It's around the size of a dictaphone or mobile phone. The small but weighty unit is solid and well built. A cunning swivel mechanism reveals not only the screen, but the lens mount as well (see product images) and when not in use will sit comfortably in a jean pocket or inside jacket. On the back (the thinnest of the four sides) rests an array of straightforward controls. Panasonic's Jog Ball requires the dexterity of a field mouse and people with adult-sized digits may have trouble switching quickly between menus and options.


The unit ships with an 8Mb SD Card although there's no limit on the size of the recording file. This lets you to expand all the way up to 512Mb. Sadly the custom built Lithium Ion battery only lasts an hour which just isn't good enough for the road warriors at which the camera is aimed.

While the design is very James Bond, we found that we often managed to get our hands in the way of the lens, which quickly proved frustrating. To combat this we held the camera lower on the casing, but then we couldn't reach the zoom keys. As the zoom is only digital (2.5x) and not optical, you may not be fussed with this option and therefore unlike us avoid the odd finger in the shot.
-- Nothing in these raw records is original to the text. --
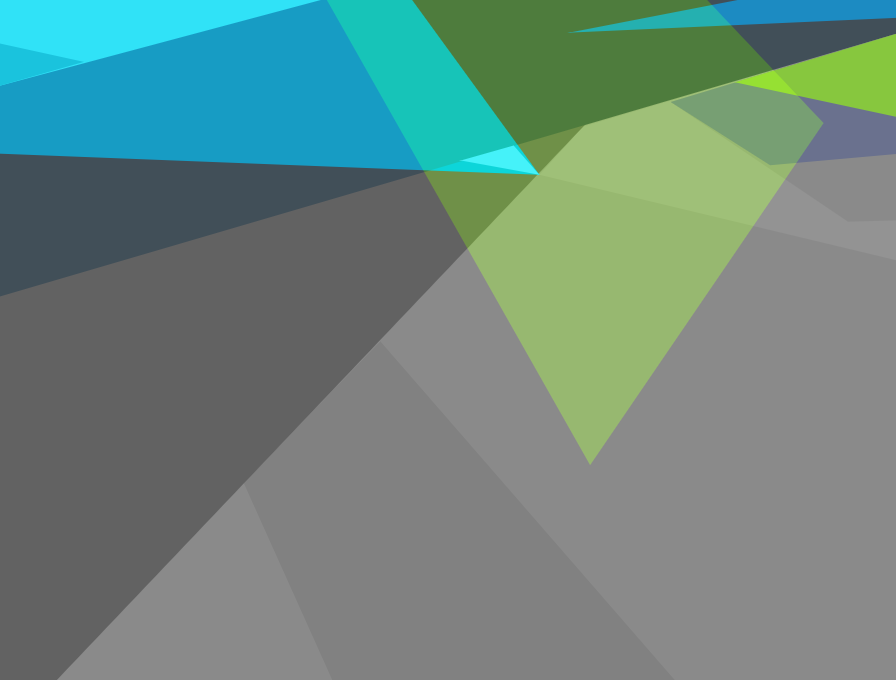
A Shadertoy shader for this background:

```glsl
// Flat overlapping facets: grey ground, blue panels and a translucent green kite.

// Tunable values (points use canvas height as the unit, origin lower left)
const float ASPECT = 1.324;
const float RIGHT = 1.33;
const vec3 GREY = vec3(0.543);
const vec3 GREY_MID = vec3(0.504);
const vec3 GREY_LIGHT = vec3(0.575);
const vec3 GREY_DARK = vec3(0.386);
const vec3 SLATE = vec3(0.255, 0.310, 0.345);
const vec3 PURPLE = vec3(0.415, 0.445, 0.555);
const vec3 BLUE = vec3(0.090, 0.612, 0.770);
const vec3 TEAL = vec3(0.090, 0.770, 0.720);
const vec3 TURQUOISE = vec3(0.050, 0.835, 0.850);
const vec3 CYAN = vec3(0.190, 0.885, 0.970);
const vec3 AQUA = vec3(0.100, 0.765, 0.865);
const vec3 GLINT = vec3(0.270, 0.950, 0.975);
const vec3 SLIVER_BLUE = vec3(0.110, 0.545, 0.760);
const vec3 SLIVER_TEAL = vec3(0.145, 0.690, 0.690);
const vec3 LIME = vec3(0.530, 0.780, 0.245);
const vec3 LIME_LIT = vec3(0.590, 0.880, 0.200);
const vec3 KITE_TINT = vec3(0.050, 0.177, -0.105);

// Shared corners
const vec2 RIDGE_LEFT = vec2(0.0, 0.564);
const vec2 RIDGE_RIGHT = vec2(RIGHT, 0.952);
const vec2 SLOPE_FOOT = vec2(0.084, 0.0);
const vec2 SLOPE_TOP = vec2(0.862, 0.814);
const vec2 PANEL_TIP = vec2(0.797, 0.743);
const vec2 FOLD = vec2(0.991, 0.850);

float cross2(vec2 a, vec2 b) { return a.x * b.y - a.y * b.x; }

// Signed distance to the line a-b, positive on its left
float edge(vec2 p, vec2 a, vec2 b) {
    return cross2(normalize(b - a), p - a);
}

// Antialiased coverage from a signed distance, positive inside
float cover(float d) { return clamp(0.5 + d * iResolution.y, 0.0, 1.0); }

float tri(vec2 p, vec2 a, vec2 b, vec2 c) {
    float turn = sign(cross2(b - a, c - a));
    float d = min(turn * edge(p, a, b), turn * edge(p, b, c));
    return cover(min(d, turn * edge(p, c, a)));
}

// Convex quadrilateral
float quad(vec2 p, vec2 a, vec2 b, vec2 c, vec2 d) {
    float turn = sign(cross2(c - a, d - b));
    float first = min(turn * edge(p, a, b), turn * edge(p, b, c));
    float second = min(turn * edge(p, c, d), turn * edge(p, d, a));
    return cover(min(first, second));
}

void mainImage(out vec4 fragColor, in vec2 fragCoord) {
    vec2 p = fragCoord / iResolution.xy * vec2(ASPECT, 1.0);
    float aboveRidge = cover(edge(p, RIDGE_LEFT, RIDGE_RIGHT));
    float kite = quad(p, vec2(0.483, 1.0), vec2(0.872, 0.316),
                      vec2(1.217, 0.819), vec2(1.045, 1.0));

    // Ground facets
    vec3 color = GREY;
    color = mix(color, GREY_MID, quad(p, vec2(0.562, 0.498), vec2(0.360, 0.290),
                                     vec2(0.491, 0.0), vec2(0.997, 0.0)));
    color = mix(color, GREY_LIGHT, quad(p, PANEL_TIP, vec2(RIGHT, 0.616),
                                       RIDGE_RIGHT, SLOPE_TOP));
    color = mix(color, GREY, quad(p, FOLD, vec2(1.253, 0.674),
                                 vec2(RIGHT, 0.676), RIDGE_RIGHT));
    color = mix(color, PURPLE, quad(p, FOLD, vec2(1.138, 0.757),
                                   vec2(RIGHT, 0.774), RIDGE_RIGHT));
    color = mix(color, GREY_DARK, cover(edge(p, SLOPE_FOOT, SLOPE_TOP)));
    color = mix(color, SLATE, aboveRidge);

    // Translucent kite shifts whatever lies below
    color += KITE_TINT * kite;

    // Lime wedge and thin blue sliver
    float lime = tri(p, vec2(1.086, 0.879), RIDGE_RIGHT, vec2(RIGHT, 0.827));
    color = mix(color, mix(LIME, LIME_LIT, kite), lime);
    float sliver = quad(p, vec2(0.841, 0.952), vec2(RIGHT, 0.974),
                        vec2(RIGHT, 1.0), vec2(1.090, 1.0));
    color = mix(color, mix(SLIVER_BLUE, SLIVER_TEAL, kite), sliver);

    // Large blue panel, recoloured where the kite crosses it
    float panel = quad(p, vec2(0.0, 1.0), vec2(0.0, 0.774),
                       PANEL_TIP, vec2(0.609, 1.0));
    vec3 crossing = mix(TURQUOISE, TEAL, aboveRidge);
    color = mix(color, mix(BLUE, crossing, kite), panel);
    color = mix(color, GLINT, tri(p, vec2(0.681, 0.764), vec2(0.759, 0.786), PANEL_TIP));

    // Bright corner
    color = mix(color, CYAN, tri(p, vec2(0.0, 1.0), vec2(0.0, 0.874), vec2(0.474, 1.0)));
    color = mix(color, AQUA, tri(p, vec2(0.0, 0.936), vec2(0.124, 0.909), vec2(0.0, 0.874)));

    fragColor = vec4(color, 1.0);
}
```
Overall the video camera works well but only under strong light conditions. In an attempt to boost performance in poor lighting conditions the video camera drops the shutter speed. While this would be the logical thing to do, the frame rate correspondingly drops making the picture darker and jumpier. There's a mode which compensates for this but it merely brightens the image rather than solving the shutter speed problem. The other major problem that users might not realise is the picture quality. While the player boasts a 2mega pixel image quality this is in fact for the digital still capture functionality of the camera. The true video recording function uses the MPEG4 format and is therefore restricted to a maximum resolution of 320x240 pixels. Play this back on a large widescreen television screen and you'll notice that this player's video quality wasn't a top priority compared to a DV camera.

To recap

The battery life would only really affect video, for the still digicam it would be long enough, however check for an updated model for possible battery improvement

Writing by Stuart Miles.